Adding air: ‘Re-oxygenate’ marriage in an era of suffocation

Today’s couples are using marriage as a tool to better themselves and expect a more intense partnership  — but that means they spend less time alone, according to Eli Finkel, professor of psychology at Northwestern University.

That intense togetherness can lead to what Finkel describes as suffocation.

Eli Finkel, professor of psychology and management and organizations at Northwestern University, speaks about the modern of suffocation of marriage at the AAAS annual meeting in Chicago Sunday.  Natalie Pacini/MEDILL
Eli Finkel, professor of psychology and management and organizations at Northwestern University, speaks about the suffocation of modern marriage at the AAAS annual meeting in Chicago Sunday. Natalie Pacini/MEDILL

As factors such as work responsibilities and time spent with kids interfere with this crucial quality time, Finkel noted that couples can “re-oxygenate” their marriages. This means optimizing their communication with one another and trying to evaluate conflict from a neutral standpoint, and increasing “couple time” while mutually expecting less of each other at times.

Finkel spoke about his research on marriage at the American Association for the Advancement of Science in Chicago.

He described the history of marriage models in the United States and how they have transitioned compared to a hierarchy of needs developed Abraham Maslow developed in the 1940s.

In what he calls the Pragmatic Model of Marriage, unions in the 18th and 19th centuries focused on Maslow’s levels of more basic safety and physiological needs.  Civic institutions were much less prevalent than they are today to ensure basic needs, so spouses turned to each other mainly for food, shelter and safety.
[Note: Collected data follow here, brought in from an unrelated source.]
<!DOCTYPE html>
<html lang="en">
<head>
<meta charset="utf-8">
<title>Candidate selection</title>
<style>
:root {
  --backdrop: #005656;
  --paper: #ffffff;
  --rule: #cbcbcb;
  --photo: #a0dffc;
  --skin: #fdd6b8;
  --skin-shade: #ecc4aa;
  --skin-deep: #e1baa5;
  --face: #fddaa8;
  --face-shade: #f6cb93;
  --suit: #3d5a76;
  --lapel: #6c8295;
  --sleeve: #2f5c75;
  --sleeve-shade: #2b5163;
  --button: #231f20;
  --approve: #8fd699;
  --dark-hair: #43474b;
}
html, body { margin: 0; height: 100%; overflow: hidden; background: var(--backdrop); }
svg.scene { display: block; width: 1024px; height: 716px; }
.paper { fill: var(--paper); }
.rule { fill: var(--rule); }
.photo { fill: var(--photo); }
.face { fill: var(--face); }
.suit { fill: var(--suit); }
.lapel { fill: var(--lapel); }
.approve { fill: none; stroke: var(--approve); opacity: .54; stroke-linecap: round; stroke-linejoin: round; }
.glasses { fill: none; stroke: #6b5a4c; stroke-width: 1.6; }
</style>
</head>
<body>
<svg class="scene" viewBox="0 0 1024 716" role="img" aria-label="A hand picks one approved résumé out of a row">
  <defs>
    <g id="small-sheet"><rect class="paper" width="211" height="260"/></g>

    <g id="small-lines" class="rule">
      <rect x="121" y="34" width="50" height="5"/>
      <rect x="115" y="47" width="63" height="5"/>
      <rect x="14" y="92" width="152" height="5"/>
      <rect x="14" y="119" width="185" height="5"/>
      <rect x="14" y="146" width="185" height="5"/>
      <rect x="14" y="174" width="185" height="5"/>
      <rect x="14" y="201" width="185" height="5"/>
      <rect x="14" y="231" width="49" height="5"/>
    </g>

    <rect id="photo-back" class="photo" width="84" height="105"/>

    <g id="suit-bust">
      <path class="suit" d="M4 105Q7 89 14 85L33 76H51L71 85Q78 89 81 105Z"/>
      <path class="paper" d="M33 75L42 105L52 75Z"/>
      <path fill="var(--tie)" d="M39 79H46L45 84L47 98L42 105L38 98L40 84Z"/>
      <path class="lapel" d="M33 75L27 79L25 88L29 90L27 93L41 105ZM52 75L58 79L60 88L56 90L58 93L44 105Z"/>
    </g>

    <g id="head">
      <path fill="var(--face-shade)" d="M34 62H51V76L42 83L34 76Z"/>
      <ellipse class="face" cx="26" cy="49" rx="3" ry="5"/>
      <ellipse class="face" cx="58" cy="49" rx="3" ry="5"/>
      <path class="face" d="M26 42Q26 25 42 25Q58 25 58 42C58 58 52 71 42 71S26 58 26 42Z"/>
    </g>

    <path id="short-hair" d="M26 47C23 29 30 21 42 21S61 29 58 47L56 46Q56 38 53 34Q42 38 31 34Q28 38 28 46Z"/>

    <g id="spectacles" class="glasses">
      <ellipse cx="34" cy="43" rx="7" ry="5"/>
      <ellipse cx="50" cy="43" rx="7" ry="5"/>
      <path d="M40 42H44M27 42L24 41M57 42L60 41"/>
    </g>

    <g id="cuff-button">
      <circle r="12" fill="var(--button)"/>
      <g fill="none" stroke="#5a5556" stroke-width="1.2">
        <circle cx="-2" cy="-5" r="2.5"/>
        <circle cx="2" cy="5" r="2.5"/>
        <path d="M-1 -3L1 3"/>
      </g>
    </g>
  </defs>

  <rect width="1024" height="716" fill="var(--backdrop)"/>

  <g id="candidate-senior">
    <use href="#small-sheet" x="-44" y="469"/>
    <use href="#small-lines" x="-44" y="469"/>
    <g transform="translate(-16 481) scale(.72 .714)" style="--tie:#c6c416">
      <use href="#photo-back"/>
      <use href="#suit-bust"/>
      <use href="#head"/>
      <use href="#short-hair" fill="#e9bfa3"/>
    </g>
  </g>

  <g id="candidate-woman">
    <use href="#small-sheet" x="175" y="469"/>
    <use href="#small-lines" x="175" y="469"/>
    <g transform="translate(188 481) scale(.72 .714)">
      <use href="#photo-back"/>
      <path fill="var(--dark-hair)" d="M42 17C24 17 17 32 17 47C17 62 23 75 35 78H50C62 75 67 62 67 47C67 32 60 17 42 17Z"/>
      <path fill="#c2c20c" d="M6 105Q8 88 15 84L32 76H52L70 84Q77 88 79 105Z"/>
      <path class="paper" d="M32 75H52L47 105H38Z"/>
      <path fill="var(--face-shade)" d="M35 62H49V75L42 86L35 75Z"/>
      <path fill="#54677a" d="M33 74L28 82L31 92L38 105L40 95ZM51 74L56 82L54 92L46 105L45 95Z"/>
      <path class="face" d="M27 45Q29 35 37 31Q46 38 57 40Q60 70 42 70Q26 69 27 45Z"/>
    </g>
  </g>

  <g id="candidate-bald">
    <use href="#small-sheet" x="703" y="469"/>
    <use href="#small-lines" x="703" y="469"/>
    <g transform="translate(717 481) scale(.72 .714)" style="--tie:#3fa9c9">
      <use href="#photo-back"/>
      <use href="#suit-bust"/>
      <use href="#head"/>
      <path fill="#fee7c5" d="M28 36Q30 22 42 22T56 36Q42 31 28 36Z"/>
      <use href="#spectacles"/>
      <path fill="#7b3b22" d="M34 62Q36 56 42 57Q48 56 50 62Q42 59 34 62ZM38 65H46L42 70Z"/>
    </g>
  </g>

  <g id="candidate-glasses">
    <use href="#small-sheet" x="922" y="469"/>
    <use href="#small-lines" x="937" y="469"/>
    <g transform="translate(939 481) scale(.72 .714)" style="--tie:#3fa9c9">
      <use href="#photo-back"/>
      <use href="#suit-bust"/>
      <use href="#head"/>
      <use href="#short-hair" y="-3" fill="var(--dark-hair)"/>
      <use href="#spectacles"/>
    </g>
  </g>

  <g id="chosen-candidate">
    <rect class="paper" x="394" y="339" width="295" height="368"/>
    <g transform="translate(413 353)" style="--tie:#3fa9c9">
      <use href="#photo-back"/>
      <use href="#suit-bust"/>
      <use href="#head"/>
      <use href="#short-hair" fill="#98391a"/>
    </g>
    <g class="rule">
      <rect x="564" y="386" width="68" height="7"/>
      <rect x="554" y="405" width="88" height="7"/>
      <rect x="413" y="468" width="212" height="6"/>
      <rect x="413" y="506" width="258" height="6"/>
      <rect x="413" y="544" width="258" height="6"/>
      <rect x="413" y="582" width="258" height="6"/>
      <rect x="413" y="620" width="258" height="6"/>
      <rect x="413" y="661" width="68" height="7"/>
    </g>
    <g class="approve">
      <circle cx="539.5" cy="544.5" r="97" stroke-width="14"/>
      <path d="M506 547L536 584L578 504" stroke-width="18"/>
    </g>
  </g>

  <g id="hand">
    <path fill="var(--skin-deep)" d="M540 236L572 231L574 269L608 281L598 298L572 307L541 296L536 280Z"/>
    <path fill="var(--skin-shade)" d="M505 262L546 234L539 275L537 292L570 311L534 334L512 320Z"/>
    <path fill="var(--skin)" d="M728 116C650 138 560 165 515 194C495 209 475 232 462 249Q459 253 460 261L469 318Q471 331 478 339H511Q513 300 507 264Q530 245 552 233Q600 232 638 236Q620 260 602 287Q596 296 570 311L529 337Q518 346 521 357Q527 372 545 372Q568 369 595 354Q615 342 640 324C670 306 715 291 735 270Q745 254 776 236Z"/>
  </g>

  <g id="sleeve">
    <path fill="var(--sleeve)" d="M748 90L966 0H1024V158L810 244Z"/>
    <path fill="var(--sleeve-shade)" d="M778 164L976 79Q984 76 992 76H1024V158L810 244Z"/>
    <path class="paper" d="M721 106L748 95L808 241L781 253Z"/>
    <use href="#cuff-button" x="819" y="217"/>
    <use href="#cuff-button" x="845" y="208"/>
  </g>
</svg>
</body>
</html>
But in the mid-19th century, as basic survival became less of a concern for most individuals, couples began to seek more than just the basics from one another; they sought love and belonging.  This transition required a greater mutual understanding of each other’s feelings than most marriages in decades prior.

In contrast, today’s marriages are looking to fulfill the esteem and self-actualization portions of Maslow’s hierarchy.  This is not to say, according to Finkel, that modern marriages are more demanding than those of the past.

“As you go up Maslow’s hierarchy, what you’re asking of the marriage itself is deeper, more profound insight into each other’s core essence,” Finkel said. “You must understand him at a pretty deep level to know that his unique psychological constellation of strengths and limitations are. And the way that you need to do that… is time – quality time together.”

“I do not believe,” Finkel said, “that we are asking more of our marriages today than we did in 1800 or in 1900 or in 1950 or any other time… What we are asking is different.”